The grandest high school hockey stage in North America has a way of bringing out the best and, at times, worst in those performing on it.
From John Mayasich’s seven hat tricks over four tournaments from 1948-51 to Dave Spehar’s trio of hat tricks for Duluth East in the 1995 tournament to goaltender Greg Stutz’s “hat trick” of shutouts to lead Centennial to a state title in 2004, scores of individuals have amazed with their talents at the boys Minnesota State High School Hockey Tournament.
Entire teams, however, can demonstrate flashes of brilliance and futility from time to time as well. The first two days of the 2010 tournament are a case in point. Both Class A and AA have included quarterfinal contests featuring five-goal flurries within two-minute spans.
Among Class A favorite Breck’s state-record-tying seven second-period goals in its 11-1 victory over New Ulm on Wednesday was a five-goal barrage requiring only 1:57 to complete.
Not to be outdone, Hill-Murray and Duluth East combined for a handful of goals (four by the Pioneers) in a 1:55 stretch straddling the first intermission in the Class AA quarterfinal nightcap on Thursday.
Asked to explain the phenomenon, Benilde-St. Margaret’s coach Ken Pauly looked upon it as a product of the environment.
“This atmosphere is really an artificial atmosphere for these kids,” said Pauly. “I do think has more of a tendency to happen (in the state tournament) than in other places.”
“The stage had a lot to do with it,” said Duluth East coach Mike Randolph in agreement. “You go over things . . . repetition, repetition, repetition; so that when you get on this stage, hopefully, it’s instinctive but you never know how they’re going to react.”
After trailing 2-0 for most of the first period, Hill-Murray’s Andy Faust and Ben Bahe scored nine seconds apart to tie the game with 50 seconds left. But East’s Dom Tominato’s goal just 34 seconds later put the Greyhounds back on top at the break.
Pauly pointed out that a natural letdown is common for the goal scoring team and the state tournament setting only magnifies it.
“I think that goes right back to the artificial nature of the environment. A nothing rush with 8.7 seconds left looks like nothing and — all of a sudden — it’s in,” Pauly said. “It’s difficult to manage it because you’re trying to control the energy level of 16 and 17-year-olds.”

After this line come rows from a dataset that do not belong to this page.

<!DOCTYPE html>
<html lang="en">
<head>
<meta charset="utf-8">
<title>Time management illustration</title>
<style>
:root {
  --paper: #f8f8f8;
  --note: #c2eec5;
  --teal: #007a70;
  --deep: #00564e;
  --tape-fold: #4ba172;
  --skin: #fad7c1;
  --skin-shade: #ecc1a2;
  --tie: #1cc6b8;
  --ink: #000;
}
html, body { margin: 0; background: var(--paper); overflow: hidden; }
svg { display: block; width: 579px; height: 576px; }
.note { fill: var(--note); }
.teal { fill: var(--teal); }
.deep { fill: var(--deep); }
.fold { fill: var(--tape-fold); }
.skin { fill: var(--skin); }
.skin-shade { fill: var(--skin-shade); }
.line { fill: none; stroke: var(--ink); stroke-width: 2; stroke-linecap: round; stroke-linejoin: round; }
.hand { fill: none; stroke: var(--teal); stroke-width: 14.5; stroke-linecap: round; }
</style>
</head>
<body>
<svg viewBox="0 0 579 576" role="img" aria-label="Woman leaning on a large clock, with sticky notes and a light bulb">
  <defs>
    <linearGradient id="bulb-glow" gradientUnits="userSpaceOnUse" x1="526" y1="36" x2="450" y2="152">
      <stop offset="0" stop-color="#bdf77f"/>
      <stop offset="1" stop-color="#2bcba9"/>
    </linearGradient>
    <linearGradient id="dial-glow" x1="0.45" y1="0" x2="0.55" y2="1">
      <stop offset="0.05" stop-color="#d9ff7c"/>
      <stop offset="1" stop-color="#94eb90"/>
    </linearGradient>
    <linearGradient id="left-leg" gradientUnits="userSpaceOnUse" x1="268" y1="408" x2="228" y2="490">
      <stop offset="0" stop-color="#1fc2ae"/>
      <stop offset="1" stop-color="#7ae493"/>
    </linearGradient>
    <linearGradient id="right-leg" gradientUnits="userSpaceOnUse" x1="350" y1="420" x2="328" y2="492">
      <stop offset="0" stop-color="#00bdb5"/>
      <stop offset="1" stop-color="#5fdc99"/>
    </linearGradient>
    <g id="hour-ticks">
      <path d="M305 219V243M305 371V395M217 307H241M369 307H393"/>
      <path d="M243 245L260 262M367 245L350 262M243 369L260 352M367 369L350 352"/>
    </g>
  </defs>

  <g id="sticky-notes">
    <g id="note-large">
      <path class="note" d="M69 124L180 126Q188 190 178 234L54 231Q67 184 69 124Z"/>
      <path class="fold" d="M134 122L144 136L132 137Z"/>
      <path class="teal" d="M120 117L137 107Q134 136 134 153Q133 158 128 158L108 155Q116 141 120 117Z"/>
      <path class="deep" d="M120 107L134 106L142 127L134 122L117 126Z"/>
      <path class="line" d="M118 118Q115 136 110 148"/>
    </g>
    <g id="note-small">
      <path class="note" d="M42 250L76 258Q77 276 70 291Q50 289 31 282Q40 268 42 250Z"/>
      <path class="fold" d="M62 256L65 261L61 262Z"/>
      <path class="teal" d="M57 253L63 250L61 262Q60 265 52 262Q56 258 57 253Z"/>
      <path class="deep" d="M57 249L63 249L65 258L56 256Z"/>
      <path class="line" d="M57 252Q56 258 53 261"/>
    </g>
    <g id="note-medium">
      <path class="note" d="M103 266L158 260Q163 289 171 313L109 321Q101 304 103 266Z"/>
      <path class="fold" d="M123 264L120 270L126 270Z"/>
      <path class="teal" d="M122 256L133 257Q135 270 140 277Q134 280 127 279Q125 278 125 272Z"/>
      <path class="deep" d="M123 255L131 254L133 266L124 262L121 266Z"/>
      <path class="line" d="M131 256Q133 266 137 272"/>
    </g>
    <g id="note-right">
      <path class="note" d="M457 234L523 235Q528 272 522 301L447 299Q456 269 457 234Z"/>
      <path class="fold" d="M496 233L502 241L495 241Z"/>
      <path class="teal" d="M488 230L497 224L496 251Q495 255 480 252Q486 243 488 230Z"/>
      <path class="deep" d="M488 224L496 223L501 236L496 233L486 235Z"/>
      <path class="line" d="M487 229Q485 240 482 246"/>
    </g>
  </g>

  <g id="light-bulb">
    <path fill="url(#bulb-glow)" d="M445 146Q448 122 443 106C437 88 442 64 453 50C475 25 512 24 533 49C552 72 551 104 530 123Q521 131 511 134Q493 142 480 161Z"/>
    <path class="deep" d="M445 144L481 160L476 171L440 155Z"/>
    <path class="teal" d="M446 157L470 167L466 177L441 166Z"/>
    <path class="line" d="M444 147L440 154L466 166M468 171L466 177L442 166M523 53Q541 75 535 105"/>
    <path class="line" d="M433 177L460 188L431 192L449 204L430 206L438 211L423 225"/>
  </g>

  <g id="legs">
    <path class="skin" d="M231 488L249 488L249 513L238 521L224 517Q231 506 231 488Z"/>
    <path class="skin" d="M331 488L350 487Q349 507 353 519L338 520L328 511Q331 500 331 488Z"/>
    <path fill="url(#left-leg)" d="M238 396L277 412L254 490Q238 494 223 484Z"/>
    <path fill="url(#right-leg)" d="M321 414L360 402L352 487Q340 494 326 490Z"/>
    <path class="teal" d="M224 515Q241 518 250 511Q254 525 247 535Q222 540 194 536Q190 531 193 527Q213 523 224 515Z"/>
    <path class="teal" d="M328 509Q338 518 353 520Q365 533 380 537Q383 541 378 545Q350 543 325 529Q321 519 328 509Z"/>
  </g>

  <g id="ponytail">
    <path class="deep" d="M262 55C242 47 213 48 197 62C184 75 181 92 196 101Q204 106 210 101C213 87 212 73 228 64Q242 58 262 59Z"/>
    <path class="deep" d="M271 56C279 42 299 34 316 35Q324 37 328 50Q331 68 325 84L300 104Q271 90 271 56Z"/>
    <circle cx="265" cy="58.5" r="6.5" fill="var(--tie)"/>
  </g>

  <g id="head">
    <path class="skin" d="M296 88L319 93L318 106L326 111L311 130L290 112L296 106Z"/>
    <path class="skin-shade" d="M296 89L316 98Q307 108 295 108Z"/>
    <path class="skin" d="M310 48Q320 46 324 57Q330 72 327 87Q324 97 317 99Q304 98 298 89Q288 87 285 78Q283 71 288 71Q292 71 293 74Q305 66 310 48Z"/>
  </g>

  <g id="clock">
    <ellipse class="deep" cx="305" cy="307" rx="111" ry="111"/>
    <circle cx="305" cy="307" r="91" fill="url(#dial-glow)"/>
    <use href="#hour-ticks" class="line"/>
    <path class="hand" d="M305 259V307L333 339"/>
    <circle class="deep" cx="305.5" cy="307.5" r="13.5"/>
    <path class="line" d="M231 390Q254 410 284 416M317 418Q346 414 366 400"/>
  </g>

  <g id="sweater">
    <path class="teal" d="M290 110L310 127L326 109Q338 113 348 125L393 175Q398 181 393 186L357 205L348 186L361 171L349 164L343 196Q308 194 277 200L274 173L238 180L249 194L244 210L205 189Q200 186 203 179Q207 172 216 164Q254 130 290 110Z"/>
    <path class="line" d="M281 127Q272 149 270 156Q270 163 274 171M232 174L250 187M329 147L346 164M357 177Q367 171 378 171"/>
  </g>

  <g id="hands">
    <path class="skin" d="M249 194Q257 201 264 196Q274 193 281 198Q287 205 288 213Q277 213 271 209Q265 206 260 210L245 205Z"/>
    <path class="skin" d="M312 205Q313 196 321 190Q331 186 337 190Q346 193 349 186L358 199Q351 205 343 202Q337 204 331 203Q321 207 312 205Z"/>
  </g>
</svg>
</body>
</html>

The lead was short-lived, however, as the Pioneers stormed back with goals by Willie Faust and Zach LaValle in the first minute of the second period to seize a lead Hill-Murray would never relinquish.
Randolph pointed to Hill-Murray’s experience as a factor in their landing on the positive side of the two-minute goal torrent.
“I don’t think there’s any question. Hill-Murray had more guys that have played on this stage,” said Randolph. “They lost their first game last year, as we did, but if you look at how many guys we lost and how many guys they lost (to graduation), and it’s not even close.”
The first period’s final minute was a learning experience for Hill-Murray according to Pioneers’coach Bill Lechner.
“You can’t let off the pedal. During the year sometimes when you play some teams you can let off the pedal and they go away,” said Lechner. “They just had a big lesson tonight that these teams right now, they don’t go away. There’s a reason they’re down here (at the state tournament).”
Total elapsed time: 1:57
|D EAST||D. Toninato||1st||16:45|
Total elapsed time: 1:55